[Extracted material]

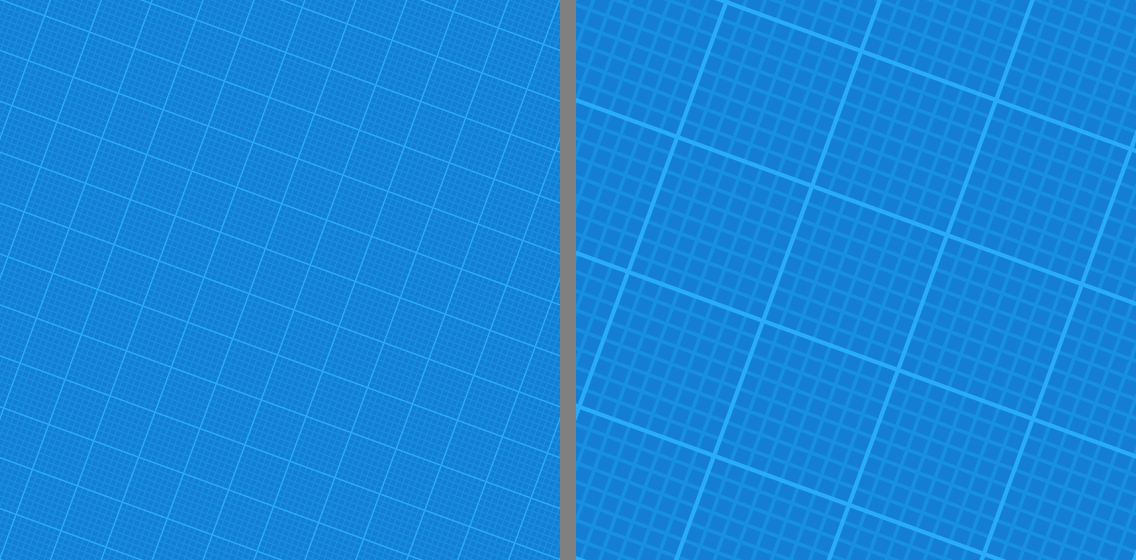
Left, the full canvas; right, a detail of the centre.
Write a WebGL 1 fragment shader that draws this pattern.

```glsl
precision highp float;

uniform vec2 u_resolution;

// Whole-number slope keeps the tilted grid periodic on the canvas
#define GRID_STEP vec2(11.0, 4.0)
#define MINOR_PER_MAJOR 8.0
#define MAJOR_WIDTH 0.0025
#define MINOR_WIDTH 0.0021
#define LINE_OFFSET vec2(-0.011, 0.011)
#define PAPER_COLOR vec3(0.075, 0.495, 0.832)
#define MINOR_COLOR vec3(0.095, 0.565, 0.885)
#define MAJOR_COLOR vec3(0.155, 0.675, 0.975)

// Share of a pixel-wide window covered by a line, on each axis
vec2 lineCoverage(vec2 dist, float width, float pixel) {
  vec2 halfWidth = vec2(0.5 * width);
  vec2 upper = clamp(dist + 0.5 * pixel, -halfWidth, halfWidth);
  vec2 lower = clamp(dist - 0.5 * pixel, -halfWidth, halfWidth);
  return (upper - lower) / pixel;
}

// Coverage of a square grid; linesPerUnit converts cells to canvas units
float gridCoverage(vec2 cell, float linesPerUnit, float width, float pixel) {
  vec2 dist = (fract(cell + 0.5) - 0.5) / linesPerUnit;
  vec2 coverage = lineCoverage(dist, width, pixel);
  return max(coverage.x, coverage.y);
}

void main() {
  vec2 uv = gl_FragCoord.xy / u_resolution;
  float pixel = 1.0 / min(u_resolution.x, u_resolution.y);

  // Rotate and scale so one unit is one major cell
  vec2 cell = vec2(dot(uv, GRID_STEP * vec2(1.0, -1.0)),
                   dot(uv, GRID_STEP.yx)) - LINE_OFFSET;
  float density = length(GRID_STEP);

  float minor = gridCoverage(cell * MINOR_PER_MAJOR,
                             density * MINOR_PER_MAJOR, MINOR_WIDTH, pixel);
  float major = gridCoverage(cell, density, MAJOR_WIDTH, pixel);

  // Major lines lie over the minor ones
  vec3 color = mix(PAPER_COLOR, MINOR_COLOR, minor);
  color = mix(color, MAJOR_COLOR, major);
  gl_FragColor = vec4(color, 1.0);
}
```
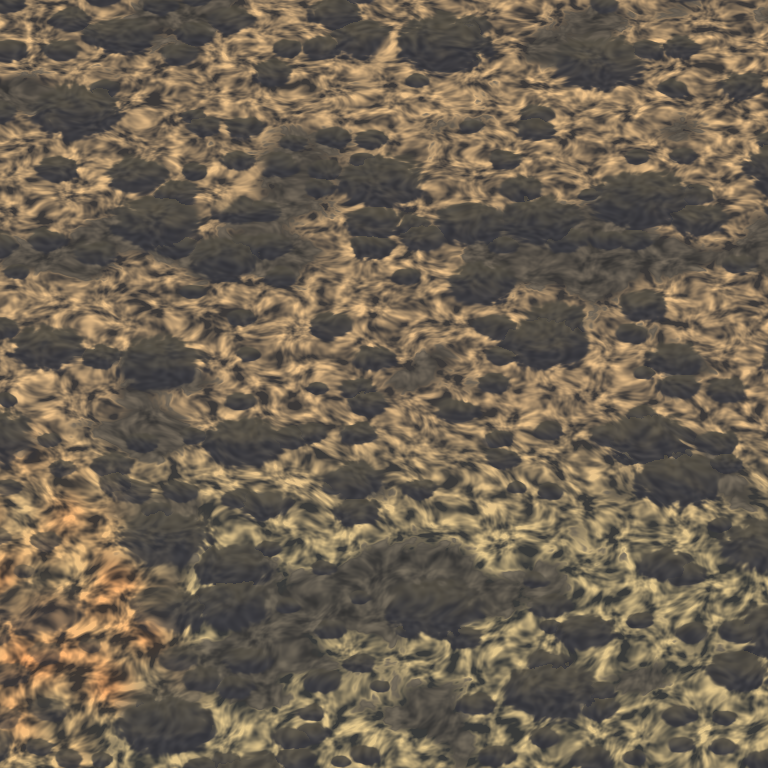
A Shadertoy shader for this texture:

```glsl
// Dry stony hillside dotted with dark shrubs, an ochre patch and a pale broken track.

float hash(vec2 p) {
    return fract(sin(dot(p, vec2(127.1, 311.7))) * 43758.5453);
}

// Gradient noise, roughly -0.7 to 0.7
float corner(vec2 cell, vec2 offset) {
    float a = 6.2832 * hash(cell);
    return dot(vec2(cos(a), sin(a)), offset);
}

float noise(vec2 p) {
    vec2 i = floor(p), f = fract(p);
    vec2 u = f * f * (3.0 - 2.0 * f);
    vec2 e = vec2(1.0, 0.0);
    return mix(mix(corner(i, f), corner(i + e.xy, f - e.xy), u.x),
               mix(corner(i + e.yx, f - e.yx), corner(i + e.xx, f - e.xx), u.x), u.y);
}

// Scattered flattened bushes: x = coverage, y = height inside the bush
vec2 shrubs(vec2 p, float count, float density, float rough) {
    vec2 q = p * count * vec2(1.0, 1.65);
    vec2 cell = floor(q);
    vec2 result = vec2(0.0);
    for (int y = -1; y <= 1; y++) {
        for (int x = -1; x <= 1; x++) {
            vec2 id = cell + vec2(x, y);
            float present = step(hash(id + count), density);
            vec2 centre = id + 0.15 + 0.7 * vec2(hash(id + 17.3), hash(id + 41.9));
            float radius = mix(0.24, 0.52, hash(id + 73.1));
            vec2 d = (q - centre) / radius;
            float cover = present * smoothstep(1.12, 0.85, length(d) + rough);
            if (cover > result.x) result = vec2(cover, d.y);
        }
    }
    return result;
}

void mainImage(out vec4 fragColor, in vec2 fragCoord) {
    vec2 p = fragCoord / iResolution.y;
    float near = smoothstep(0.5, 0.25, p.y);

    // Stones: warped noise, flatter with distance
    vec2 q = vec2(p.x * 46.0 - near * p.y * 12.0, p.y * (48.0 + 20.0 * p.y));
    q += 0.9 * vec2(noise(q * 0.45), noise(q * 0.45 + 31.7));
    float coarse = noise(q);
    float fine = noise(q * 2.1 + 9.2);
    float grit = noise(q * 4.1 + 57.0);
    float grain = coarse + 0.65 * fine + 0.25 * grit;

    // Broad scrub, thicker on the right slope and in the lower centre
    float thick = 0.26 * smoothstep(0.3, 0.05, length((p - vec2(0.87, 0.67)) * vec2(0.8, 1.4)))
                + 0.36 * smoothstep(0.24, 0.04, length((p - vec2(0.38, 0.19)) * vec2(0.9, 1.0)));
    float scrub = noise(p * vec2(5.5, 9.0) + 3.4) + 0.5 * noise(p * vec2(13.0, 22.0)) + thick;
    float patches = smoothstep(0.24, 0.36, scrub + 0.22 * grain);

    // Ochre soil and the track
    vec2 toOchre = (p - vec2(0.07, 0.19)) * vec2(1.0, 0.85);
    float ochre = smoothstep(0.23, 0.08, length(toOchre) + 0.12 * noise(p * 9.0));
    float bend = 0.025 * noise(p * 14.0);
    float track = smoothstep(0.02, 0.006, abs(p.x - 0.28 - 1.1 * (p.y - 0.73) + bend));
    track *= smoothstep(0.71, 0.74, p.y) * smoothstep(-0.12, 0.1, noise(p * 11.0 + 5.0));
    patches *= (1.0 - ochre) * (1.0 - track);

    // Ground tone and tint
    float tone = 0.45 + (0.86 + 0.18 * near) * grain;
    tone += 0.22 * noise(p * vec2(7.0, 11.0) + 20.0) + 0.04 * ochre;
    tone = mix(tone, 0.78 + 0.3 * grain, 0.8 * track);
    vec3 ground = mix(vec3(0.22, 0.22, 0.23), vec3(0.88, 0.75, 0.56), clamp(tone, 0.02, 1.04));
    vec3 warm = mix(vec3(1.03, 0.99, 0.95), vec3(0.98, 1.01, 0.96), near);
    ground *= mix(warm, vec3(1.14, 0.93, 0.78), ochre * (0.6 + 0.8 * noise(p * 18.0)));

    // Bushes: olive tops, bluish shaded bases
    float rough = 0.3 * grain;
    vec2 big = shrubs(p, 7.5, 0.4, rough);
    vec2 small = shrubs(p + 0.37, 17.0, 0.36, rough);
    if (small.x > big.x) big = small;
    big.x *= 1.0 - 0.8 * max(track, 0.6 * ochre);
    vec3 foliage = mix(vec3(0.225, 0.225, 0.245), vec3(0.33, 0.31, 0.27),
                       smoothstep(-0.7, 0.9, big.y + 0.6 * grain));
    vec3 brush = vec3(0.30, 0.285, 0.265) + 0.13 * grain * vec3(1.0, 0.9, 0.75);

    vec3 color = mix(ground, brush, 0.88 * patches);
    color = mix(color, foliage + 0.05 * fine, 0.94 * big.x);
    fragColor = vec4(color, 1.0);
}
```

[/Extracted material]

> Instructions for the task: Pick out and copy the lines of the entries that hold the string "pixel".

> Output of the task:
// Share of a pixel-wide window covered by a line, on each axis
vec2 lineCoverage(vec2 dist, float width, float pixel) {
  vec2 upper = clamp(dist + 0.5 * pixel, -halfWidth, halfWidth);
  vec2 lower = clamp(dist - 0.5 * pixel, -halfWidth, halfWidth);
  return (upper - lower) / pixel;
float gridCoverage(vec2 cell, float linesPerUnit, float width, float pixel) {
  vec2 coverage = lineCoverage(dist, width, pixel);
  float pixel = 1.0 / min(u_resolution.x, u_resolution.y);
                             density * MINOR_PER_MAJOR, MINOR_WIDTH, pixel);
  float major = gridCoverage(cell, density, MAJOR_WIDTH, pixel);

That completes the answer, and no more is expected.